From 1900 Karsten was mostly in Paris, and Munch’s influence receded as impressions from the work of Paul Gauguin, Paul Cézanne and Vincent van Gogh came to affect his painting. ...

Article

Sidsel Helliesen

(b Kragerø, April 27, 1857; d Jeløya, nr Moss, Jan 21, 1914).

Norwegian draughtsman and painter. He grew up in poverty in Kragerø, a small town on the coast south of Christiania (later Kristiania; now Oslo). With support from public funds from 1874 to 1876 he studied drawing with Wilhelm von Hanno and with Julius Middelthun at the Royal School of Drawing. He then spent three years (1876–9) at the Akademie der Bildenden Künste in Munich under Wilhelm Lindenschmidt (1829–95) and Ludwig von Loefftz (1845–1910). Kittelsen did not, however, adopt the naturalistic style current in Munich, and he made little mark there as a painter. Works from his first Munich years, for example Strike (1879; Trondheim, Trøndelag Flkmus.), show that his talents were for lively and humorous narrative, and for mythical and poetic studies of nature; subjects he could treat most effectively in drawings. In Munich, Kittelsen joined the circle of Norwegian artists and established a lasting friendship with Erik Werenskiold—a strong influence on his work—and also with Eilif Peterssen, Gerhard Munthe, Christian Skredsvig and others. Lack of funds forced him back to Norway in the autumn of ...

Article

Sabine Kehl-Baierle

(b Bisenz bei Ung Hradisch [now Bzenec], Moravia, Oct 13, 1867; d Vienna, May 9, 1916).

Austrian painter and printmaker. He studied at the Akademie der Bildenden Künste in Vienna under the German painter Christian Griepenkerl (1839–1916) in 1886–8 and the Austrian painter Leopold Carl Müller (1834–92) in 1890–91. He went to Paris to further his studies at the Académie Julian and visited Concarneau in Brittany for the first time in 1893: the Breton people, harbour activity, sunrises and sunsets, sailing ships and the shimmering surface of the water became motifs in his art. In 1894–5 he again studied at the academy in Vienna, this time portrait painting, under the Polish painter Kazimierz Pochwalski (1855–1940). After 1895 he came under the influence of French art (especially plein-air painting, Impressionism and works by Vuillard and Bonnard), which led him to use lighter, brighter colours than before. In 1895 he married Martha Guyot, a Breton woman. Subsequently they spent their summers in Brittany and their winters in Vienna, where in ...

Article

Mormons  

Paul L. Anderson

[Church of Jesus Christ of the Latter-day Saints]
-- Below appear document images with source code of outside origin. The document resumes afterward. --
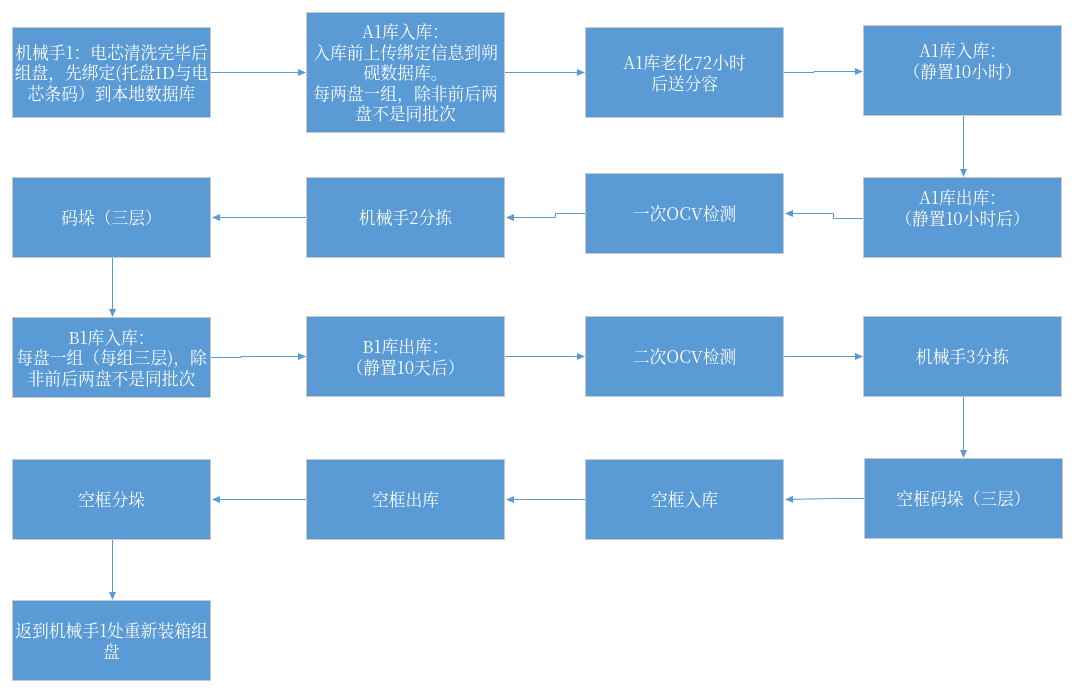
<!DOCTYPE html>
<html lang="zh-CN">
<head>
<meta charset="utf-8">
<title>电芯出入库流程图</title>
<style>
:root {
  --paper: #ffffff;
  --node: #5b9bd5;
  --edge: #c8c8c8;
  --line: #5b9bd5;
  --text: #ffffff;
}
* { box-sizing: border-box; }
html, body { margin: 0; }
body { width: 1075px; height: 693px; overflow: hidden; background: var(--paper); }
.flowchart {
  position: relative;
  width: 1075px;
  height: 693px;
  overflow: hidden;
  font: 16.8px/20.4px "Noto Serif CJK SC", "Noto Serif CJK JP", serif;
  color: var(--text);
}
.connectors { position: absolute; left: 0; top: 0; fill: none; stroke: var(--line); stroke-width: 1; }
.arrowhead { fill: var(--line); stroke: none; }
.step {
  position: absolute;
  left: var(--x);
  top: var(--y);
  width: 199px;
  height: var(--h, 81px);
  display: flex;
  align-items: center;
  justify-content: center;
  background: var(--node);
  border: 1px solid var(--edge);
  text-align: center;
  white-space: nowrap;
}
.step p { margin: 0; }
.step.raised p { padding-bottom: 20px; }
.col-1 { --x: 12px; }
.col-2 { --x: 306px; }
.col-3 { --x: 585px; }
.col-4 { --x: 863px; }
</style>
</head>
<body>
<main class="flowchart">
  <svg class="connectors" width="1075" height="693" viewBox="0 0 1075 693" aria-hidden="true">
    <defs>
      <marker id="arrow" markerUnits="userSpaceOnUse" markerWidth="8" markerHeight="8" refX="7" refY="4" orient="auto">
        <path class="arrowhead" d="M0 0.5L8 4L0 7.5Z"/>
      </marker>
    </defs>
    <g marker-end="url(#arrow)">
      <path d="M211 72.5H305"/>
      <path d="M505 72.5H584"/>
      <path d="M784 72.5H814V71.5H862"/>
      <path d="M963.5 116V176"/>
      <path d="M863 218.5H833.5V213.5H786"/>
      <path d="M585 213.5H555.5V217.5H507"/>
      <path d="M306 217.5H213"/>
      <path d="M112.5 258V316"/>
      <path d="M211 357.5H241V356.5H305"/>
      <path d="M505 356.5H584"/>
      <path d="M784 356.5H862"/>
      <path d="M963.5 397V457"/>
      <path d="M864 498.5L834 498.5L786 499.5"/>
      <path d="M585 499.5H507"/>
      <path d="M306 499.5H213"/>
      <path d="M112.5 540V599"/>
    </g>
  </svg>

  <section class="step col-1" style="--y:27px;--h:91px"><p>机械手1：电芯清洗完毕后<br>组盘，先绑定(托盘ID与电<br>芯条码）到本地数据库</p></section>
  <section class="step col-2" style="--y:12px;--h:121px"><p>A1库入库：<br>入库前上传绑定信息到朔<br>砚数据库。<br>每两盘一组，除非前后两<br>盘不是同批次</p></section>
  <section class="step col-3" style="--y:27px;--h:91px"><p>A1库老化72小时<br>后送分容</p></section>
  <section class="step raised col-4" style="--y:25px;--h:91px"><p>A1库入库：<br>（静置10小时）</p></section>

  <section class="step raised col-4" style="--y:177px"><p>A1库出库：<br>（静置10小时后）</p></section>
  <section class="step col-3" style="--y:173px"><p>一次OCV检测</p></section>
  <section class="step col-2" style="--y:177px"><p>机械手2分拣</p></section>
  <section class="step col-1" style="--y:177px"><p>码垛（三层）</p></section>

  <section class="step col-1" style="--y:317px"><p>B1库入库：<br>每盘一组（每组三层)，除<br>非前后两盘不是同批次</p></section>
  <section class="step col-2" style="--y:316px"><p>B1库出库：<br>（静置10天后）</p></section>
  <section class="step col-3" style="--y:316px"><p>二次OCV检测</p></section>
  <section class="step col-4" style="--y:316px"><p>机械手3分拣</p></section>

  <section class="step" style="--x:864px;--y:458px"><p>空框码垛（三层）</p></section>
  <section class="step col-3" style="--y:459px"><p>空框入库</p></section>
  <section class="step col-2" style="--y:459px"><p>空框出库</p></section>
  <section class="step col-1" style="--y:459px"><p>空框分垛</p></section>

  <section class="step col-1" style="--y:600px"><p>返到机械手1处重新装箱组<br>盘</p></section>
</main>
</body>
</html>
Religious sect. Mormonism was founded in 1830 in a farmhouse near Fayette, NY, by Joseph Smith jr (1805–44), who declared that he had been called by God as a modern prophet to restore Christianity in its purity. The name was taken from the Book of Mormon, a companion scripture to the Bible, narrating the religious history of an ancient American people who were visited by the resurrected Christ; this was translated from golden plates and published by Smith in 1830. A central teaching of the Church was that members should gather to the American frontier to build the City of Zion in preparation for Christ’s millennial reign. Attempts to build latter-day Zion aroused violent opposition in Ohio, Missouri, and Illinois, culminating in the assassination (1844) of Joseph Smith and his brother Hyrum Smith. In 1847 Brigham Young (1801–77), Smith’s successor as president and prophet, founded ...
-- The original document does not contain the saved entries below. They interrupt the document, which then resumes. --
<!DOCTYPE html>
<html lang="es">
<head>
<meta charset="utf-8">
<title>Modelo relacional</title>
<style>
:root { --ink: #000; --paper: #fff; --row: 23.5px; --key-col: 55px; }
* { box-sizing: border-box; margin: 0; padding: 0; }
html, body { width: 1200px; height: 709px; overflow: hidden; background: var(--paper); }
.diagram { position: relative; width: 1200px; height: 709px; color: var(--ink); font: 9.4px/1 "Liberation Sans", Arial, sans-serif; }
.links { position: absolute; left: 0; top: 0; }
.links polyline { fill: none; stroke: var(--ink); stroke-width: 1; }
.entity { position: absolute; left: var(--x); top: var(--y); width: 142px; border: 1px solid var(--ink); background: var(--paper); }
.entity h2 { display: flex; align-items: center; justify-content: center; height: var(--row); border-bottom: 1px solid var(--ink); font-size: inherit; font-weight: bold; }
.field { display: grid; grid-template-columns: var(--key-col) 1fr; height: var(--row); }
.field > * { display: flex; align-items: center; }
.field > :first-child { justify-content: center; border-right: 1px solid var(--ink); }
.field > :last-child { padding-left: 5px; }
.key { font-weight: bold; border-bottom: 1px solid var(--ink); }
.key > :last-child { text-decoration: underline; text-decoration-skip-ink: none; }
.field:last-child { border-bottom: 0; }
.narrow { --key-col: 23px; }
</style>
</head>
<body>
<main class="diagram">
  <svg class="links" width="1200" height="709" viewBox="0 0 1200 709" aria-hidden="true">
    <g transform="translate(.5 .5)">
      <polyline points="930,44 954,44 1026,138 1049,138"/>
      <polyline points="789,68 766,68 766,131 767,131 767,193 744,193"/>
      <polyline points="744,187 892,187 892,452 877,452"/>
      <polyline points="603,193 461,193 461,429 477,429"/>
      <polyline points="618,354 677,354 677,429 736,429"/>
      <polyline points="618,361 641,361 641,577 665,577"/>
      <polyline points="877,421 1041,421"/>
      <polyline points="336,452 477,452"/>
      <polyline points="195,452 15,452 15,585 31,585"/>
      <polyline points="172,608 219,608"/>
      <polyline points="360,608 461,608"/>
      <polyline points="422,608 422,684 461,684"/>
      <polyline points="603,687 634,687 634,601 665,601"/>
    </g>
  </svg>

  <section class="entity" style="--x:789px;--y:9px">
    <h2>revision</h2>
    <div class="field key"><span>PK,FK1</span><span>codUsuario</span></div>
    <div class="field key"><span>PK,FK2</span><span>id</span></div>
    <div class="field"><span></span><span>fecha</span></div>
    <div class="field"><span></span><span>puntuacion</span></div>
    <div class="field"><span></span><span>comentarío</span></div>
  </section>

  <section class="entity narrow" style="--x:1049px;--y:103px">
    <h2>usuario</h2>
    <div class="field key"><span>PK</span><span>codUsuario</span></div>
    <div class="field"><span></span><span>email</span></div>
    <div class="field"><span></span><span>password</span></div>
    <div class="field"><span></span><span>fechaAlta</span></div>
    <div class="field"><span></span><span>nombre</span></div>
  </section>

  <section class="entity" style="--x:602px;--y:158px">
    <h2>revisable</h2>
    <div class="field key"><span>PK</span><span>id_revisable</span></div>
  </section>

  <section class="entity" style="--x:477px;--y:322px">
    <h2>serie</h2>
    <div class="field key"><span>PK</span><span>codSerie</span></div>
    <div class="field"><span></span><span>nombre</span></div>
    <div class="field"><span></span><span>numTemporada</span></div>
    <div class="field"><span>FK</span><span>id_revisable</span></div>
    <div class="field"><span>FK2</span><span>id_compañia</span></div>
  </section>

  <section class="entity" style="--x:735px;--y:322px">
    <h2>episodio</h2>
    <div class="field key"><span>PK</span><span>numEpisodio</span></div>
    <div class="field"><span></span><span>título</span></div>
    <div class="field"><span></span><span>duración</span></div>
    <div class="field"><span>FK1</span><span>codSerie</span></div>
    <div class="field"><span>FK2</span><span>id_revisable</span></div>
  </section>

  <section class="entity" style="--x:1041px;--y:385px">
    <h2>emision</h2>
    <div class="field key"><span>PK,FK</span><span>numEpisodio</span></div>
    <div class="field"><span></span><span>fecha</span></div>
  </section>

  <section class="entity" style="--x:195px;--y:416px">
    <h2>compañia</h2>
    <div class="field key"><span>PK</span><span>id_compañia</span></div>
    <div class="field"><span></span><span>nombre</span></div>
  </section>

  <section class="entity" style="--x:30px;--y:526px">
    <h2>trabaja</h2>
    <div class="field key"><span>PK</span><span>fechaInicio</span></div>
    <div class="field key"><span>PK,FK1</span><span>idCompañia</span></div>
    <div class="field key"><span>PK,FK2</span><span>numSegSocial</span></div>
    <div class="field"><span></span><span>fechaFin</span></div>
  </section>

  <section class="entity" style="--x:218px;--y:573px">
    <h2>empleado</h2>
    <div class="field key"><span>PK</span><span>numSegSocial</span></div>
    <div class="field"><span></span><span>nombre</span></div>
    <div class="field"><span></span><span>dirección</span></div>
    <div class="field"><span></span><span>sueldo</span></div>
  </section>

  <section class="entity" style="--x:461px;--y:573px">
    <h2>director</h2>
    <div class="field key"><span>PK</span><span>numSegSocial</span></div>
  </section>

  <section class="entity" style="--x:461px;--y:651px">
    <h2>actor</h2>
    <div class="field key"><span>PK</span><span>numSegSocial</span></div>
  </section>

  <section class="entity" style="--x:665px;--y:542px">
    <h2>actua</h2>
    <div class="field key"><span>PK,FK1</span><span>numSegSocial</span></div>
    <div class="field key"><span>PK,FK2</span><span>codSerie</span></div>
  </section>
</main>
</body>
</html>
Article

Vidar Poulsson

(Peter Frantz Wilhelm)

(b Skanshagen at Elverum, July 19, 1849; d Baerum, Jan 15, 1929).

Norwegian painter and designer. He trained as a landscape painter at the art school in Christiania (after 1877 Kristiania, now Oslo) run by J. F. Eckersberg and his followers from 1870 to 1874. He travelled widely throughout his career but was most attracted to eastern Norway, where he had been born. His first ambition was to paint in a realistic style that would also accommodate impulses from fantasy and literature. During the winters of 1874–5 and 1875–6 he visited his relative the painter Ludvig Munthe at Düsseldorf and was impressed by his work. An Autumn Landscape (1876; Bergen, Meyers Saml.) was Gerhard Munthe’s first major painting. During a long stay at Munich (1877–82) he studied the Old Masters as well as contemporary art. He painted about 70 oils, mainly dark in tone but quite varied in content. They are largely based on impressions of the coastal towns or interior of Norway rather than being inspired by German motifs. ...

Article

(Emanuel)

(b Christiania [now Oslo], Sept 4, 1852; d Bærum, Dec 29, 1928).

Norwegian painter. He attended Johan Fredrik Eckersberg’s School of Drawing in Christiania (1869–70) and then briefly studied painting with Knud Bergslien (1827–1908). In the spring of 1871 Peterssen moved on to the academies of Karlsruhe (1871–3) and Munich (1873–5). He then stayed in Munich until the autumn of 1878 but made many study trips abroad: he returned to Norway but also visited London and Paris and made several journeys to Italian cities. He thus acquired a more profound knowledge of both earlier and contemporary European art than that available to most Norwegians studying in Munich.

In Munich’s galleries he studied and copied the Old Masters but was also deeply impressed by history painting of the Munich school led by Karl Theodor von Piloty. Peterssen turned to themes from Scandinavian history of the 16th and 17th centuries: he painted the Death of Corfitz Ulfedt...

Article

Andreas Blühm

(b Siegen, Sept 5, 1843; d Agrigento, Oct 15, 1906).

German sculptor and teacher. He received a technically sound training in sculpture at the Staatliche Hochschule für Bildende Künste in Berlin from Albert Wolff, a pupil of Christian Daniel Rauch, and was awarded the Michael Beer Prize, enabling him to study in Rome. His early works included the marble group Market Traffic (destr.), formerly on the Belle-Alliance bridge in Berlin, and the allegorical Demon of Steam (destr.), which was erected in a light-well of the Technische Hochschule in Berlin-Charlottenburg. In 1881 he taught at the Kunstakademie in Königsberg (now Kaliningrad, Russia); he was appointed a professor in 1883 and later became its Director. Reusch was an exponent of an academic style of sculpture practised in the late 19th century by members of the Hochschule. They erected large and imposing monuments of the ruling Hohenzollern family and of Otto von Bismarck (1815–98), principally in the province of Prussia. There is, however, a restraint in Reusch’s bronze sculptures, bringing his work closer to the Neo-classical style of Louis Tuaillon than to the neo-Baroque of Reinhold Begas, as seen in the equestrian statue of ...